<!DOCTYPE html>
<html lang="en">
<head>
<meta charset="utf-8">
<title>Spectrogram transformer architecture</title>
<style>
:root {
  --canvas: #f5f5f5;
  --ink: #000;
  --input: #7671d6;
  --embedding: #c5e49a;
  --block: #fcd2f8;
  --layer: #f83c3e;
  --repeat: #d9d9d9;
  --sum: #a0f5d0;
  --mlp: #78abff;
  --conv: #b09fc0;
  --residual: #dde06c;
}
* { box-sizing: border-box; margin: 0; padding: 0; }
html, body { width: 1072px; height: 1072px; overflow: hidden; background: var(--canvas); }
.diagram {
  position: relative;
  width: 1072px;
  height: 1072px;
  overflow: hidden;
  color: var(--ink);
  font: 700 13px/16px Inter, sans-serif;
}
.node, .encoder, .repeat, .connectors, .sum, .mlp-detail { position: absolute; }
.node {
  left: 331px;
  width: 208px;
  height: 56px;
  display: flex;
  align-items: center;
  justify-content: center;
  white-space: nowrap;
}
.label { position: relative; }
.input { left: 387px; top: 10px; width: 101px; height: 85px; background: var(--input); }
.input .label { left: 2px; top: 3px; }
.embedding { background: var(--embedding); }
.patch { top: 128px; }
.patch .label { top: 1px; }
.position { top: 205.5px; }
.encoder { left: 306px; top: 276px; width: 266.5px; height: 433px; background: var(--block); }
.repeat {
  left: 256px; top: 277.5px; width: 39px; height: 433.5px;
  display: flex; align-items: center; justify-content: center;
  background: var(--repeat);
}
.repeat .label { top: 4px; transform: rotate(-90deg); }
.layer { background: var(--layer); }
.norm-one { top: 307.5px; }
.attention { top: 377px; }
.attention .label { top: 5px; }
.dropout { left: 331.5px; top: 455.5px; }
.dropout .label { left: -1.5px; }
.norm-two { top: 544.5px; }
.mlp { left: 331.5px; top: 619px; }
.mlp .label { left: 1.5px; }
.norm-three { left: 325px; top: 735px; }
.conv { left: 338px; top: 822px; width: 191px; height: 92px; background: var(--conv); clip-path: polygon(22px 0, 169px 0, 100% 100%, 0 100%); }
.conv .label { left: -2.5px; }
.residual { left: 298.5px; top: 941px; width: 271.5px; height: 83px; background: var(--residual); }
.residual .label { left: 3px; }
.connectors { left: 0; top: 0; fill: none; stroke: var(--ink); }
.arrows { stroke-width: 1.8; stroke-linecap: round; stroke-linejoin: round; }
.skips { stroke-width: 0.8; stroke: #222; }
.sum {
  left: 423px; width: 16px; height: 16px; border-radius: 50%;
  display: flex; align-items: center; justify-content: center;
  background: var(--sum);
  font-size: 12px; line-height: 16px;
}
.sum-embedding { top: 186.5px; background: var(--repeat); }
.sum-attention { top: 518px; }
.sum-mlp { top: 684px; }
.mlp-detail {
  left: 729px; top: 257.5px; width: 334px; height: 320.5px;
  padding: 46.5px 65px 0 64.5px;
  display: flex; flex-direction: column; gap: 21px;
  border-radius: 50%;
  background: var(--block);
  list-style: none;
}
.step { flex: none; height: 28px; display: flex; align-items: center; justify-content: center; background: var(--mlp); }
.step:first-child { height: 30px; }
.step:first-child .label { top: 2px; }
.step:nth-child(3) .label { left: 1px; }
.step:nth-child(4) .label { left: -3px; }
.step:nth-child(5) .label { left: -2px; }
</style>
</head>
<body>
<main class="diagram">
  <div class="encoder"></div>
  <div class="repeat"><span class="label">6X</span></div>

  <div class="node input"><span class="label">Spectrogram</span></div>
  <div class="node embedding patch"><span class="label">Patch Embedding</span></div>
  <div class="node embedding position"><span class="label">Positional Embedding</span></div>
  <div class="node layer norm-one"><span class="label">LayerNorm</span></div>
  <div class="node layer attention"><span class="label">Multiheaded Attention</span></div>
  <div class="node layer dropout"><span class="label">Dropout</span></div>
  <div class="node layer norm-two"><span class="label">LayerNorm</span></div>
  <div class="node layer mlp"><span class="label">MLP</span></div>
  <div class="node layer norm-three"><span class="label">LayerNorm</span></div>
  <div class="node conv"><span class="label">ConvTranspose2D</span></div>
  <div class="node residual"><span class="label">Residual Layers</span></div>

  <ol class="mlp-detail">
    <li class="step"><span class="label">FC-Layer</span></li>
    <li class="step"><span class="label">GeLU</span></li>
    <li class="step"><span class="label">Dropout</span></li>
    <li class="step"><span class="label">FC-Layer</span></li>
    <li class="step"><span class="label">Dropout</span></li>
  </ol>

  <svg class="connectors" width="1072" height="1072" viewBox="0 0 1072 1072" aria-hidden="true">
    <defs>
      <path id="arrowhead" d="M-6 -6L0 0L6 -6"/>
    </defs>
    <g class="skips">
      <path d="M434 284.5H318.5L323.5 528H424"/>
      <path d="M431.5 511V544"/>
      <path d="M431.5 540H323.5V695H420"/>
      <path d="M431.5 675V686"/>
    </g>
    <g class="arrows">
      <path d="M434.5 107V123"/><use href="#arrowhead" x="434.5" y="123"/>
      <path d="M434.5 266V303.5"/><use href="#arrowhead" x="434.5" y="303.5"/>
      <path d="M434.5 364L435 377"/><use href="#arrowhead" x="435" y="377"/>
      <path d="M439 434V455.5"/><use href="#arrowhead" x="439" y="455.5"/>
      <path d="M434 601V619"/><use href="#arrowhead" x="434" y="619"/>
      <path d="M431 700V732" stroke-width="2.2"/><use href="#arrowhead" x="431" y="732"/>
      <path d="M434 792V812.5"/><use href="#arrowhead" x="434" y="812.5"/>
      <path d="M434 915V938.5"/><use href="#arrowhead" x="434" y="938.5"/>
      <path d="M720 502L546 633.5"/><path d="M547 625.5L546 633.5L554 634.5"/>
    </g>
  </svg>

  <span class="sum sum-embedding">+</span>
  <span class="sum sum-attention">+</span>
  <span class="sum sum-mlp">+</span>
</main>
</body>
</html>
● ● ● ● ●
Output all of the material, please, exactly as it stands.

<!DOCTYPE html>
<html lang="en">
<head>
<meta charset="utf-8">
<title>Spectrogram transformer architecture</title>
<style>
:root {
  --canvas: #f5f5f5;
  --ink: #000;
  --input: #7671d6;
  --embedding: #c5e49a;
  --block: #fcd2f8;
  --layer: #f83c3e;
  --repeat: #d9d9d9;
  --sum: #a0f5d0;
  --mlp: #78abff;
  --conv: #b09fc0;
  --residual: #dde06c;
}
* { box-sizing: border-box; margin: 0; padding: 0; }
html, body { width: 1072px; height: 1072px; overflow: hidden; background: var(--canvas); }
.diagram {
  position: relative;
  width: 1072px;
  height: 1072px;
  overflow: hidden;
  color: var(--ink);
  font: 700 13px/16px Inter, sans-serif;
}
.node, .encoder, .repeat, .connectors, .sum, .mlp-detail { position: absolute; }
.node {
  left: 331px;
  width: 208px;
  height: 56px;
  display: flex;
  align-items: center;
  justify-content: center;
  white-space: nowrap;
}
.label { position: relative; }
.input { left: 387px; top: 10px; width: 101px; height: 85px; background: var(--input); }
.input .label { left: 2px; top: 3px; }
.embedding { background: var(--embedding); }
.patch { top: 128px; }
.patch .label { top: 1px; }
.position { top: 205.5px; }
.encoder { left: 306px; top: 276px; width: 266.5px; height: 433px; background: var(--block); }
.repeat {
  left: 256px; top: 277.5px; width: 39px; height: 433.5px;
  display: flex; align-items: center; justify-content: center;
  background: var(--repeat);
}
.repeat .label { top: 4px; transform: rotate(-90deg); }
.layer { background: var(--layer); }
.norm-one { top: 307.5px; }
.attention { top: 377px; }
.attention .label { top: 5px; }
.dropout { left: 331.5px; top: 455.5px; }
.dropout .label { left: -1.5px; }
.norm-two { top: 544.5px; }
.mlp { left: 331.5px; top: 619px; }
.mlp .label { left: 1.5px; }
.norm-three { left: 325px; top: 735px; }
.conv { left: 338px; top: 822px; width: 191px; height: 92px; background: var(--conv); clip-path: polygon(22px 0, 169px 0, 100% 100%, 0 100%); }
.conv .label { left: -2.5px; }
.residual { left: 298.5px; top: 941px; width: 271.5px; height: 83px; background: var(--residual); }
.residual .label { left: 3px; }
.connectors { left: 0; top: 0; fill: none; stroke: var(--ink); }
.arrows { stroke-width: 1.8; stroke-linecap: round; stroke-linejoin: round; }
.skips { stroke-width: 0.8; stroke: #222; }
.sum {
  left: 423px; width: 16px; height: 16px; border-radius: 50%;
  display: flex; align-items: center; justify-content: center;
  background: var(--sum);
  font-size: 12px; line-height: 16px;
}
.sum-embedding { top: 186.5px; background: var(--repeat); }
.sum-attention { top: 518px; }
.sum-mlp { top: 684px; }
.mlp-detail {
  left: 729px; top: 257.5px; width: 334px; height: 320.5px;
  padding: 46.5px 65px 0 64.5px;
  display: flex; flex-direction: column; gap: 21px;
  border-radius: 50%;
  background: var(--block);
  list-style: none;
}
.step { flex: none; height: 28px; display: flex; align-items: center; justify-content: center; background: var(--mlp); }
.step:first-child { height: 30px; }
.step:first-child .label { top: 2px; }
.step:nth-child(3) .label { left: 1px; }
.step:nth-child(4) .label { left: -3px; }
.step:nth-child(5) .label { left: -2px; }
</style>
</head>
<body>
<main class="diagram">
  <div class="encoder"></div>
  <div class="repeat"><span class="label">6X</span></div>

  <div class="node input"><span class="label">Spectrogram</span></div>
  <div class="node embedding patch"><span class="label">Patch Embedding</span></div>
  <div class="node embedding position"><span class="label">Positional Embedding</span></div>
  <div class="node layer norm-one"><span class="label">LayerNorm</span></div>
  <div class="node layer attention"><span class="label">Multiheaded Attention</span></div>
  <div class="node layer dropout"><span class="label">Dropout</span></div>
  <div class="node layer norm-two"><span class="label">LayerNorm</span></div>
  <div class="node layer mlp"><span class="label">MLP</span></div>
  <div class="node layer norm-three"><span class="label">LayerNorm</span></div>
  <div class="node conv"><span class="label">ConvTranspose2D</span></div>
  <div class="node residual"><span class="label">Residual Layers</span></div>

  <ol class="mlp-detail">
    <li class="step"><span class="label">FC-Layer</span></li>
    <li class="step"><span class="label">GeLU</span></li>
    <li class="step"><span class="label">Dropout</span></li>
    <li class="step"><span class="label">FC-Layer</span></li>
    <li class="step"><span class="label">Dropout</span></li>
  </ol>

  <svg class="connectors" width="1072" height="1072" viewBox="0 0 1072 1072" aria-hidden="true">
    <defs>
      <path id="arrowhead" d="M-6 -6L0 0L6 -6"/>
    </defs>
    <g class="skips">
      <path d="M434 284.5H318.5L323.5 528H424"/>
      <path d="M431.5 511V544"/>
      <path d="M431.5 540H323.5V695H420"/>
      <path d="M431.5 675V686"/>
    </g>
    <g class="arrows">
      <path d="M434.5 107V123"/><use href="#arrowhead" x="434.5" y="123"/>
      <path d="M434.5 266V303.5"/><use href="#arrowhead" x="434.5" y="303.5"/>
      <path d="M434.5 364L435 377"/><use href="#arrowhead" x="435" y="377"/>
      <path d="M439 434V455.5"/><use href="#arrowhead" x="439" y="455.5"/>
      <path d="M434 601V619"/><use href="#arrowhead" x="434" y="619"/>
      <path d="M431 700V732" stroke-width="2.2"/><use href="#arrowhead" x="431" y="732"/>
      <path d="M434 792V812.5"/><use href="#arrowhead" x="434" y="812.5"/>
      <path d="M434 915V938.5"/><use href="#arrowhead" x="434" y="938.5"/>
      <path d="M720 502L546 633.5"/><path d="M547 625.5L546 633.5L554 634.5"/>
    </g>
  </svg>

  <span class="sum sum-embedding">+</span>
  <span class="sum sum-attention">+</span>
  <span class="sum sum-mlp">+</span>
</main>
</body>
</html>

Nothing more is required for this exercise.